A simplified version of Scrum and Kanban

Though more flexible than the traditional approach, much of the formal Scrum and Kanban methodologies are unnecessary for my projects. Many of my clients and collaborators are non-technical business owners; they mostly don’t care to learn about Agile nor have the time to get up to speed with the terminology. My solution is to use the Scrum and Kanban processes as a framework, cherry-picking the important parts and simplifying the language. Hence, the focus on lists and deadlines which everyone can easily understand.

At the beginning of the project, I compile a set of lists containing all the things that need to be done. The level of detail depends on the project. These make up the ‘Product backlog’ in Scrum but to the client, I just refer to them as lists. The lists are divided into easily digestible phases with deadlines (‘Sprint backlogs’ and ‘Sprints’) so that the client gets some sense of the timelines. Phases last a number of weeks but the exact duration is driven by the pace at which the client prefers to move. Often I will use Kanban-style boards to help team members visualise how the project is progressing.

And that’s it. We work through the project, ticking off list items or adding new ones to the rough schedule agreed between the client and development team. Strict adherents of Agile methodologies may disapprove but formal daily Scrums, Sprint reviews and retrospectives, burn-down charts, set Work in Progress limits and regular cadence meetings typically found in Scrum or Kanban projects aren’t normally needed.

Getting things done with GTD

David Allen’s Getting Things Done time-management method, or GTD, strongly influences the way I handle day-to-day life tasks, perhaps because of how it formalises my natural working style. It also blends well with a simplified Kanban project management approach.

GTD has five steps:

  1. Capture: Everything that has my attention goes into a master list. For a number of years, this used to be a Moleskine Reporter notebook, then it was Cultured Code’s Things task manager. These days I use the Obsidian note-taking app.
  2. Clarify: I process the master list at appropriate periods throughout the day, actioning, delegating, or deferring as needed.
  3. Organise: During processing, items that can’t be handled right away go into other lists or spawn new ones. They’re prioritised and if necessary, tagged with a deadline. These other lists may be in notebooks, whiteboards, calendars, online collaboration tools or Post-Its. The important thing is that they’re stored somewhere appropriate and can be actioned at some point. Project related items are moved into their relevant product backlog.
  4. Reflect: Every so-often, I’ll go through my various lists to review and clean up the items. This is when the more structured project planning happens: work breakdown, phase and deliverables planning, amending the relevant Gantt charts, refining costings and the like. When done together with team-members, the Reflect stage acts like an informal Sprint review and retrospective.
  5. Engage: Under GTD, this is where you actually do stuff.

As you can see when you superimpose my simplified methology with GTD, the different stages align well.

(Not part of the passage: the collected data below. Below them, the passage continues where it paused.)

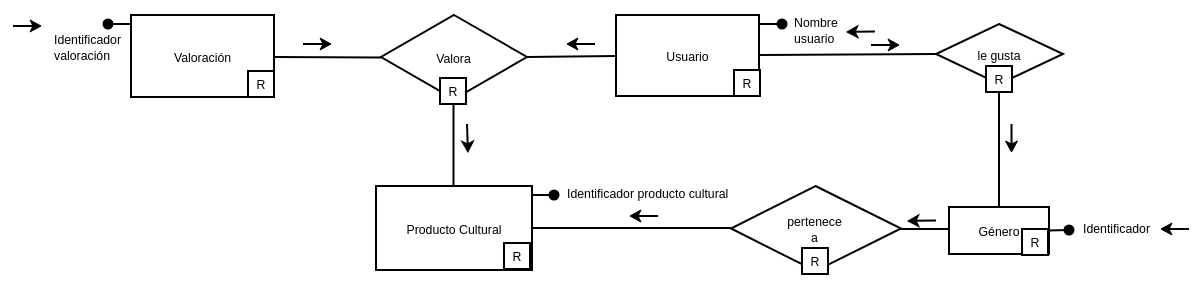
<!DOCTYPE html>
<html lang="es">
<head>
<meta charset="utf-8">
<title>Diagrama entidad-relación</title>
<style>
:root { --ink: #000; --paper: #fff; --stroke: 2px; }
* { box-sizing: border-box; }
html, body { margin: 0; background: var(--paper); }
.diagram {
  position: relative; width: 1200px; height: 289px; overflow: hidden;
  background: var(--paper); color: var(--ink);
  font: 12.3px/16px "Liberation Sans", Arial, sans-serif;
}
.connections { position: absolute; inset: 0; stroke: var(--ink); stroke-width: 2; fill: none; }
.connections .solid { fill: var(--ink); }
.connections .relation { fill: var(--paper); stroke-miterlimit: 10; }
.entity, .relation-name, .badge, .attribute {
  position: absolute; left: var(--x); top: var(--y); margin: 0; white-space: nowrap;
}
.entity, .relation-name, .badge { display: flex; align-items: center; justify-content: center; text-align: center; }
.entity {
  width: var(--w); height: var(--h); padding-top: 3px;
  border: var(--stroke) solid var(--ink); background: var(--paper);
}
.relation-name { width: 100px; transform: translate(-50%, -50%); }
.badge {
  width: 28px; height: 28px; padding-top: 1px;
  border: var(--stroke) solid var(--ink); background: var(--paper);
}
</style>
</head>
<body>
<main class="diagram">
  <svg class="connections" width="1200" height="289" viewBox="0 0 1200 289" aria-hidden="true">
    <defs>
      <g id="arrow">
        <path d="M-29 0H-8"/>
        <path class="solid" stroke-width="1" d="M-1 0L-12 6L-9 0L-12 -6Z"/>
      </g>
    </defs>

    <g id="links">
      <path d="M274 57L381 57.5"/>
      <path d="M527 57L616 56"/>
      <path d="M759 55L936 54"/>
      <path d="M453.5 100V187"/>
      <path d="M999 90V208"/>
      <path d="M531 228H731"/>
      <path d="M900 229H950"/>
    </g>

    <g id="relations">
      <polygon class="relation" points="454,15 527,57 454,99 381,57"/>
      <polygon class="relation" points="999,24 1063,54 999,84 936,54"/>
      <polygon class="relation" points="815.5,186 901,228.5 815.5,271 731,228.5"/>
    </g>

    <g id="identifiers">
      <path d="M108 24H131M759 24H782M531 195H554M1048 230.5L1069 230"/>
      <g class="solid" stroke="none">
        <circle cx="108" cy="24" r="5.5"/>
        <circle cx="782" cy="24" r="5.5"/>
        <circle cx="554" cy="195" r="5.5"/>
        <circle cx="1069" cy="230" r="5.5"/>
      </g>
    </g>

    <g id="directions">
      <use href="#arrow" transform="translate(42 26)"/>
      <use href="#arrow" transform="translate(332 44)"/>
      <use href="#arrow" transform="translate(566 44) rotate(180)"/>
      <use href="#arrow" transform="translate(846 32) rotate(179)"/>
      <use href="#arrow" transform="translate(900 45)"/>
      <use href="#arrow" transform="translate(468 153) rotate(88)"/>
      <use href="#arrow" transform="translate(1011.5 153) rotate(90)"/>
      <use href="#arrow" transform="translate(629 216) rotate(180)"/>
      <use href="#arrow" transform="translate(907 221) rotate(179)"/>
      <use href="#arrow" transform="translate(1160 229) rotate(180)"/>
    </g>
  </svg>

  <div class="entity" style="--x:130px;--y:14px;--w:145px;--h:84px">Valoración</div>
  <div class="badge" style="--x:247px;--y:70px">R</div>

  <div class="entity" style="--x:615px;--y:14px;--w:145px;--h:83px">Usuario</div>
  <div class="badge" style="--x:733px;--y:69px">R</div>

  <div class="entity" style="--x:375px;--y:185px;--w:158px;--h:86px">Producto Cultural</div>
  <div class="badge" style="--x:503px;--y:242px">R</div>

  <div class="entity" style="--x:948px;--y:206px;--w:102px;--h:49px">Género</div>
  <div class="badge" style="--x:1021px;--y:228px">R</div>

  <div class="relation-name" style="--x:453.5px;--y:59px">Valora</div>
  <div class="badge" style="--x:439px;--y:77px">R</div>

  <div class="relation-name" style="--x:999px;--y:56px">le gusta</div>
  <div class="badge" style="--x:985px;--y:65px">R</div>

  <div class="relation-name" style="--x:814.5px;--y:230px">pertenece<br>a</div>
  <div class="badge" style="--x:801px;--y:247px">R</div>

  <p class="attribute" style="--x:54px;--y:32px">Identificador<br>valoración</p>
  <p class="attribute" style="--x:794px;--y:15px">Nombre<br>usuario</p>
  <p class="attribute" style="--x:567px;--y:186px">Identificador producto cultural</p>
  <p class="attribute" style="--x:1083px;--y:221px">Identificador</p>
</main>
</body>
</html>
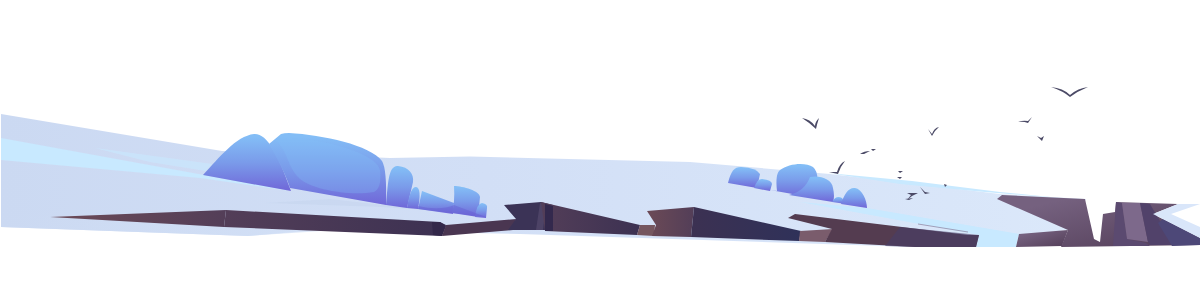
<!DOCTYPE html>
<html lang="en">
<head>
<meta charset="utf-8">
<title>Snowy cliff landscape</title>
<style>
:root {
  --paper: #ffffff;
  --snow-deep: #cbd9f2;
  --snow-mid: #d2dff6;
  --snow-light: #dbe8fa;
  --ice: #c8e9ff;
  --bush-top: #83bdf6;
  --bush-mid: #7a9bea;
  --bush-low: #7067d8;
  --rock-brown: #6c4a56;
  --rock-plum: #533e58;
  --rock-dark: #3c3152;
  --rock-navy: #2f3159;
  --rock-mauve: #75617f;
  --bird: #4b4a66;
}
html, body { margin: 0; background: var(--paper); overflow: hidden; }
.scene { display: block; width: 1200px; height: 300px; }
.ice { fill: var(--ice); }
.birds path { fill: var(--bird); }
.s-deep { stop-color: var(--snow-deep); }
.s-mid { stop-color: var(--snow-mid); }
.s-light { stop-color: var(--snow-light); }
.b-top { stop-color: var(--bush-top); }
.b-mid { stop-color: var(--bush-mid); }
.b-low { stop-color: var(--bush-low); }
.r-brown { stop-color: var(--rock-brown); }
.r-plum { stop-color: var(--rock-plum); }
.r-dark { stop-color: var(--rock-dark); }
.r-navy { stop-color: var(--rock-navy); }
.r-mauve { stop-color: var(--rock-mauve); }
</style>
</head>
<body>
<svg class="scene" viewBox="0 0 1200 300" role="img" aria-label="Snowy cliffs with blue frosted bushes and a flock of birds">
  <defs>
    <linearGradient id="snow" gradientUnits="userSpaceOnUse" x1="0" y1="0" x2="1080" y2="0">
      <stop class="s-deep" offset="0"/>
      <stop class="s-mid" offset=".45"/>
      <stop class="s-light" offset="1"/>
    </linearGradient>
    <linearGradient id="snow-front" gradientUnits="userSpaceOnUse" x1="0" y1="0" x2="620" y2="0">
      <stop class="s-deep" offset="0"/>
      <stop class="s-light" offset="1"/>
    </linearGradient>
    <linearGradient id="bush" x1="0" y1="0" x2="0" y2="1">
      <stop class="b-top" offset=".05"/>
      <stop class="b-mid" offset=".5"/>
      <stop class="b-low" offset="1"/>
    </linearGradient>
    <linearGradient id="ledge">
      <stop class="r-brown" offset="0"/>
      <stop class="r-plum" offset="1"/>
    </linearGradient>
    <linearGradient id="ledge-shade">
      <stop class="r-plum" offset="0"/>
      <stop class="r-dark" offset="1"/>
    </linearGradient>
    <linearGradient id="cliff-night">
      <stop class="r-dark" offset="0"/>
      <stop class="r-navy" offset="1"/>
    </linearGradient>
    <linearGradient id="cliff-mauve" x1="0" y1="0" x2="1" y2="1">
      <stop class="r-mauve" offset=".2"/>
      <stop class="r-plum" offset="1"/>
    </linearGradient>
  </defs>

  <g id="snowfield">
    <path fill="url(#snow)" d="M1 114L222 151L390 158L470 156.500L690 162L830 174L1000 194L1086 199L1068 230L1018 236L1016 247H915L520 234L318 230L248 236L1 227Z"/>
    <path fill="url(#snow-front)" d="M1 212L60 217L225 227L322 231L248 236L1 227Z" opacity=".7"/>
    <path class="ice" d="M1 138L204 175L290 191L200 178L1 160Z"/>
    <path class="ice" d="M95 148L212 164L206 171L150 162Z" opacity=".6"/>
    <path fill="#c6d5ef" opacity=".6" d="M264 203L330 199L440 211L380 207Z"/>
    <path class="ice" d="M828 173L912 181L1000 192L1060 198L985 192L900 184Z"/>
    <path class="ice" d="M800 202L867 208L1019 234L1016 247H976L979 235Z"/>
  </g>

  <g id="left-ledge">
    <path fill="url(#ledge)" d="M50 217L226 210L224 227Z"/>
    <path fill="url(#ledge-shade)" d="M226 210L440 222L446 225L442 236L224 227Z"/>
    <path fill="#33284a" d="M432 222L440 222L446 226L442 236L433 235Z"/>
    <path fill="#4a3651" d="M446 225L516 219L513 230L442 236Z"/>
  </g>

  <g id="middle-cliffs">
    <path fill="#3b3356" d="M504 205L541 202L553 205V230L508 230L516 219Z"/>
    <path fill="#554a6e" opacity=".7" d="M540 203L546 204L543 230H536Z"/>
    <path fill="url(#ledge-shade)" d="M541 202L640 225L637 235L545 231Z"/>
    <path fill="#33294d" d="M545 204L553 206V231H545Z"/>
    <path fill="#75565f" d="M640 225L655 225L654 236L637 235Z"/>
    <path fill="url(#ledge)" d="M647 211L694 207L691 237L652 236L656 225Z"/>
    <path fill="url(#cliff-night)" d="M694 207L801 231L799 241L691 237Z"/>
    <path fill="#7a5c6c" d="M800 231L833 229L825 242L799 241Z"/>
  </g>

  <g id="right-ledge">
    <path fill="#543c50" d="M788 218L795 214L968 235L979 235L976 247H915L825 242L832 229Z"/>
    <path fill="#483f68" opacity=".6" d="M900 227L979 235L976 247H915L885 246Z"/>
    <path fill="none" stroke="#806e8b" stroke-width=".6" d="M918 224L968 232"/>
    <path fill="url(#cliff-mauve)" d="M1019 234L1068 230L1062 246L1016 247Z"/>
    <path fill="url(#cliff-mauve)" d="M997 199L1002 195L1085 199L1094 239L1100 242L1103 214L1115 212L1116 202L1178 204L1153 214L1200 238V245L1061 247L1068 230Z"/>
    <path fill="#5b4a70" d="M1116 202L1122 203L1127 239L1146 243L1150 246H1113Z"/>
    <path fill="#7d698b" d="M1122 203L1140 203L1148 242L1127 239Z"/>
    <path fill="#51426a" d="M1140 203L1150 204L1174 245H1150L1148 242Z"/>
    <path fill="#4d4878" d="M1158 223L1163 219L1200 238V245L1172 246Z"/>
    <path fill="#d9e6fa" d="M1178 204H1200L1171 214L1200 227V238L1153 214Z"/>
  </g>

  <g id="left-bushes" fill="url(#bush)">
    <path d="M203 175C219 158 236 136 254 134C267 133 278 154 291 191Z"/>
    <path d="M269 144L281 134Q284 133 289 133C323 135 370 145 382 161Q387 169 386 205L290 188Q285 172 269 144Z"/>
    <path fill="#83bdf6" opacity=".3" d="M276 140C287 132 376 148 380 170Q382 188 374 192C350 196 312 190 299 178C287 166 289 154 276 140Z"/>
    <path d="M386 205C388 185 388 165 398 166C409 167 414 174 413 182L407 208Z"/>
    <path d="M407 208Q410 187 416 187Q422 188 418 209Z"/>
    <path d="M418 209L422 191L454 203L453 214Z"/>
    <path d="M452 213Q455 202 454 186C463 186 480 191 480 197L478 217Z"/>
    <path d="M475 217Q477 203 482 203Q488 204 487 208L486 218Z"/>
    <path fill="#6259cf" opacity=".4" d="M418 206Q440 211 454 205L478 214L486 217L418 209Z"/>
  </g>

  <g id="right-bushes" fill="url(#bush)">
    <path d="M728 183C731 171 734 167 741 167Q757 168 760 174L757 188Z"/>
    <path d="M754 188Q757 179 762 179Q772 180 772 184L770 191Z"/>
    <path d="M777 191Q775 174 780 170C789 163 806 162 813 167Q821 174 815 198L770 190Z"/>
    <path d="M789 195Q805 191 810 177C820 175 832 179 833 188Q835 197 833 202Z"/>
    <path d="M832 202Q836 195 842 198L846 204Z"/>
    <path d="M841 204C844 194 849 187 855 188C862 189 867 200 867 208Z"/>
  </g>

  <g class="birds" id="flock">
    <path d="M1051 87Q1063 88 1070 95Q1078 88 1088 87Q1078 91 1070 97Q1063 91 1051 87Z"/>
    <path d="M802 118Q810 119 815 126Q815 122 819 118Q817 124 816 129Q810 123 802 118Z"/>
    <path d="M928 129L932 134Q934 128 939 127Q935 130 932 136Z"/>
    <path d="M1018 122Q1023 120 1028 121L1032 117L1028 123Q1023 121 1018 122Z"/>
    <path d="M1037 136L1041 138L1044 136L1042 141Z"/>
    <path d="M829 172L837 172Q839 164 845 161Q840 167 838 174Z"/>
    <path d="M860 154Q864 151 870 151L864 154Z"/>
    <path d="M871 149L876 149L873 151Z"/>
    <path d="M898 171L903 171L900 173Z"/>
    <path d="M897 177L902 177L900 179Z"/>
    <path d="M907 193L912 193L918 193L912 196L907 200L911 195Z"/>
    <path d="M905 199L913 198L909 200Z"/>
    <path d="M920 187L925 192L930 193L925 194Z"/>
    <path d="M944 184L947 185L945 187Z"/>
  </g>
</svg>
</body>
</html>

Scrum Product Backlog Sprint Backlog Sprint Product / Review / Retrospective
GTD Capture / Clarify Organise Engage Reflect

Things get done

Despite being a lightweight hybrid methodology, you can get lots of things get done through this process. I’ve successfully used it on projects ranging from small website builds, to running a private security agency and managing a family beach resort. It works because creating order from chaos doesn’t need esoteric terminology or faddish philosophies. You just have to be diligent with keeping track of what needs to be done, when it needs to be done and adjusting what you do based on the changing circumstances. Of course, this methodology may not turn out a successful space shuttle or suspension bridge but it works just fine for many of the every-day projects freelancers encounter. Oftentimes, ‘just fine’ is exactly what you need to get the job done.